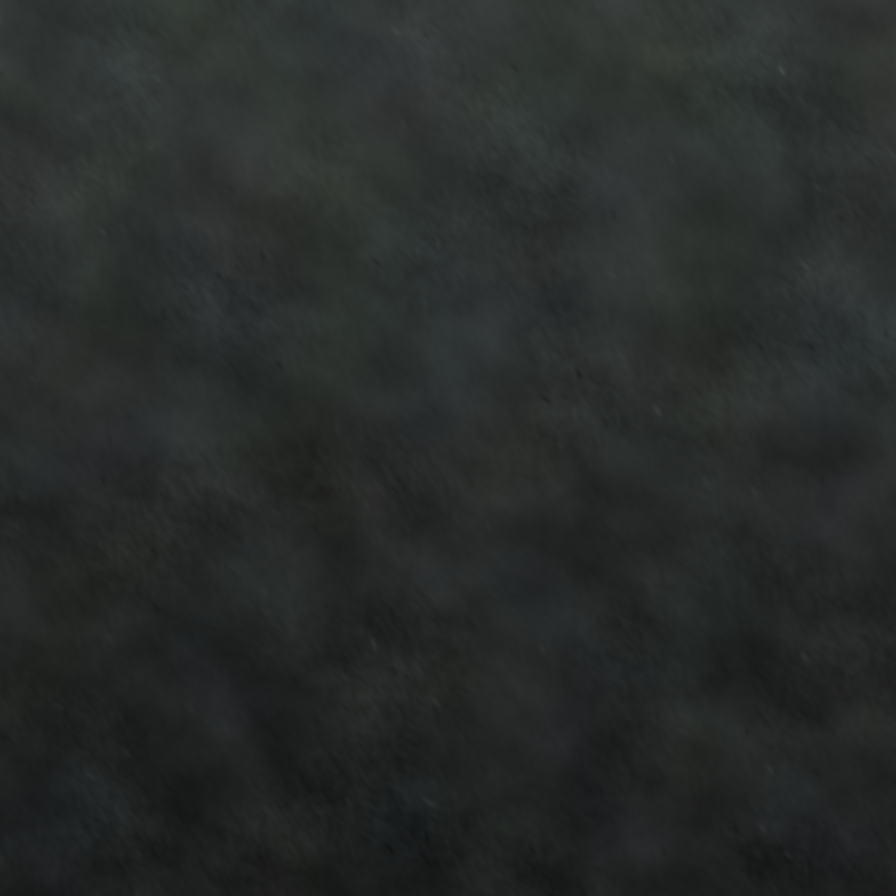
Reproduce this texture procedurally as a WebGL 2 fragment shader.

```glsl
#version 300 es
precision highp float;

uniform vec2 u_resolution;
out vec4 fragColor;

vec2 hash2(vec2 cell) {
    vec3 h = fract(cell.xyx * vec3(0.1031, 0.1030, 0.0973));
    h += dot(h, h.yzx + 33.33);
    return fract((h.xx + h.yz) * h.zy);
}

float cornerSlope(vec2 cell, vec2 offset) {
    float angle = 6.2832 * hash2(cell + 71.0).x;
    return dot(vec2(cos(angle), sin(angle)), offset);
}

float gradientNoise(vec2 p) {
    vec2 i = floor(p), f = fract(p);
    vec2 w = f * f * f * (f * (f * 6.0 - 15.0) + 10.0);
    vec2 e = vec2(1.0, 0.0);
    float low = mix(cornerSlope(i, f), cornerSlope(i + e, f - e), w.x);
    float high = mix(cornerSlope(i + e.yx, f - e.yx), cornerSlope(i + 1.0, f - 1.0), w.x);
    return mix(low, high, w.y);
}

vec2 rotate(vec2 p, float angle) {
    float c = cos(angle), s = sin(angle);
    return vec2(c * p.x + s * p.y, c * p.y - s * p.x);
}

// Sparse slanted nicks: positive ones catch light, negative ones are pits
float nicks(vec2 p) {
    vec2 home = floor(p);
    float sum = 0.0;
    for (int y = -1; y <= 1; y++) {
        for (int x = -1; x <= 1; x++) {
            vec2 cell = home + vec2(x, y);
            vec2 kind = hash2(cell + 19.0);
            vec2 d = rotate(p - cell - hash2(cell), -0.95 + 0.9 * (kind.y - 0.5));
            float body = exp(-dot(d * d, vec2(20.0, 110.0)));
            float strength = smoothstep(0.6, 1.0, kind.x);
            sum += body * strength * (fract(kind.y * 7.0) - 0.5);
        }
    }
    return sum;
}

void main() {
    vec2 uv = gl_FragCoord.xy / u_resolution;
    vec2 p = gl_FragCoord.xy / u_resolution.y;

    // Light falling from above, a little weaker at the lower left
    float light = mix(0.119, 0.220, uv.y);
    light += 0.014 * (uv.x - 0.5) * (1.0 - uv.y);

    // Soft mottling, slightly stretched along the slant
    vec2 slanted = rotate(p, -0.5);
    vec2 warp = 0.02 * vec2(gradientNoise(p * 9.0 + 3.0), gradientNoise(p * 9.0 + 47.0));
    light += 0.016 * gradientNoise(p * 4.0 + 11.0);
    light += 0.046 * gradientNoise((slanted + warp) * vec2(9.0, 12.0) + 23.0);
    light += 0.030 * gradientNoise((slanted + warp) * vec2(18.0, 24.0) + 5.0);

    // Fine slanted grain, rougher in some patches
    float rough = 0.6 + 0.8 * smoothstep(-0.2, 0.4, gradientNoise(p * 6.0 + 61.0));
    vec2 grain = rotate(p + 0.3 * warp, -0.95);
    light += rough * 0.016 * gradientNoise(grain * vec2(42.0, 75.0) + 7.0);
    light += rough * 0.015 * gradientNoise(grain * vec2(85.0, 170.0) + 31.0);
    light += rough * 0.085 * nicks(p * 34.0);

    // Grey-green base drifting gently towards blue and faint brown
    vec3 tint = vec3(0.905, 1.0, 0.955);
    tint += vec3(0.0, -0.01, 0.09) * gradientNoise(p * 7.0 + 83.0);
    tint += vec3(0.06, -0.015, 0.0) * gradientNoise(p * 5.5 + 97.0);
    tint += vec3(0.03, -0.01, 0.02) * (1.0 - uv.y);

    fragColor = vec4(clamp(light * tint, 0.0, 1.0), 1.0);
}
```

== == ==

■ EXERCISE INSTRUCTIONS: An exact copy of the listing is required; return it without any pictures.

■ EXERCISE RESULT:
Reproduce this texture procedurally as a WebGL 2 fragment shader.

```glsl
#version 300 es
precision highp float;

uniform vec2 u_resolution;
out vec4 fragColor;

vec2 hash2(vec2 cell) {
    vec3 h = fract(cell.xyx * vec3(0.1031, 0.1030, 0.0973));
    h += dot(h, h.yzx + 33.33);
    return fract((h.xx + h.yz) * h.zy);
}

float cornerSlope(vec2 cell, vec2 offset) {
    float angle = 6.2832 * hash2(cell + 71.0).x;
    return dot(vec2(cos(angle), sin(angle)), offset);
}

float gradientNoise(vec2 p) {
    vec2 i = floor(p), f = fract(p);
    vec2 w = f * f * f * (f * (f * 6.0 - 15.0) + 10.0);
    vec2 e = vec2(1.0, 0.0);
    float low = mix(cornerSlope(i, f), cornerSlope(i + e, f - e), w.x);
    float high = mix(cornerSlope(i + e.yx, f - e.yx), cornerSlope(i + 1.0, f - 1.0), w.x);
    return mix(low, high, w.y);
}

vec2 rotate(vec2 p, float angle) {
    float c = cos(angle), s = sin(angle);
    return vec2(c * p.x + s * p.y, c * p.y - s * p.x);
}

// Sparse slanted nicks: positive ones catch light, negative ones are pits
float nicks(vec2 p) {
    vec2 home = floor(p);
    float sum = 0.0;
    for (int y = -1; y <= 1; y++) {
        for (int x = -1; x <= 1; x++) {
            vec2 cell = home + vec2(x, y);
            vec2 kind = hash2(cell + 19.0);
            vec2 d = rotate(p - cell - hash2(cell), -0.95 + 0.9 * (kind.y - 0.5));
            float body = exp(-dot(d * d, vec2(20.0, 110.0)));
            float strength = smoothstep(0.6, 1.0, kind.x);
            sum += body * strength * (fract(kind.y * 7.0) - 0.5);
        }
    }
    return sum;
}

void main() {
    vec2 uv = gl_FragCoord.xy / u_resolution;
    vec2 p = gl_FragCoord.xy / u_resolution.y;

    // Light falling from above, a little weaker at the lower left
    float light = mix(0.119, 0.220, uv.y);
    light += 0.014 * (uv.x - 0.5) * (1.0 - uv.y);

    // Soft mottling, slightly stretched along the slant
    vec2 slanted = rotate(p, -0.5);
    vec2 warp = 0.02 * vec2(gradientNoise(p * 9.0 + 3.0), gradientNoise(p * 9.0 + 47.0));
    light += 0.016 * gradientNoise(p * 4.0 + 11.0);
    light += 0.046 * gradientNoise((slanted + warp) * vec2(9.0, 12.0) + 23.0);
    light += 0.030 * gradientNoise((slanted + warp) * vec2(18.0, 24.0) + 5.0);

    // Fine slanted grain, rougher in some patches
    float rough = 0.6 + 0.8 * smoothstep(-0.2, 0.4, gradientNoise(p * 6.0 + 61.0));
    vec2 grain = rotate(p + 0.3 * warp, -0.95);
    light += rough * 0.016 * gradientNoise(grain * vec2(42.0, 75.0) + 7.0);
    light += rough * 0.015 * gradientNoise(grain * vec2(85.0, 170.0) + 31.0);
    light += rough * 0.085 * nicks(p * 34.0);

    // Grey-green base drifting gently towards blue and faint brown
    vec3 tint = vec3(0.905, 1.0, 0.955);
    tint += vec3(0.0, -0.01, 0.09) * gradientNoise(p * 7.0 + 83.0);
    tint += vec3(0.06, -0.015, 0.0) * gradientNoise(p * 5.5 + 97.0);
    tint += vec3(0.03, -0.01, 0.02) * (1.0 - uv.y);

    fragColor = vec4(clamp(light * tint, 0.0, 1.0), 1.0);
}
```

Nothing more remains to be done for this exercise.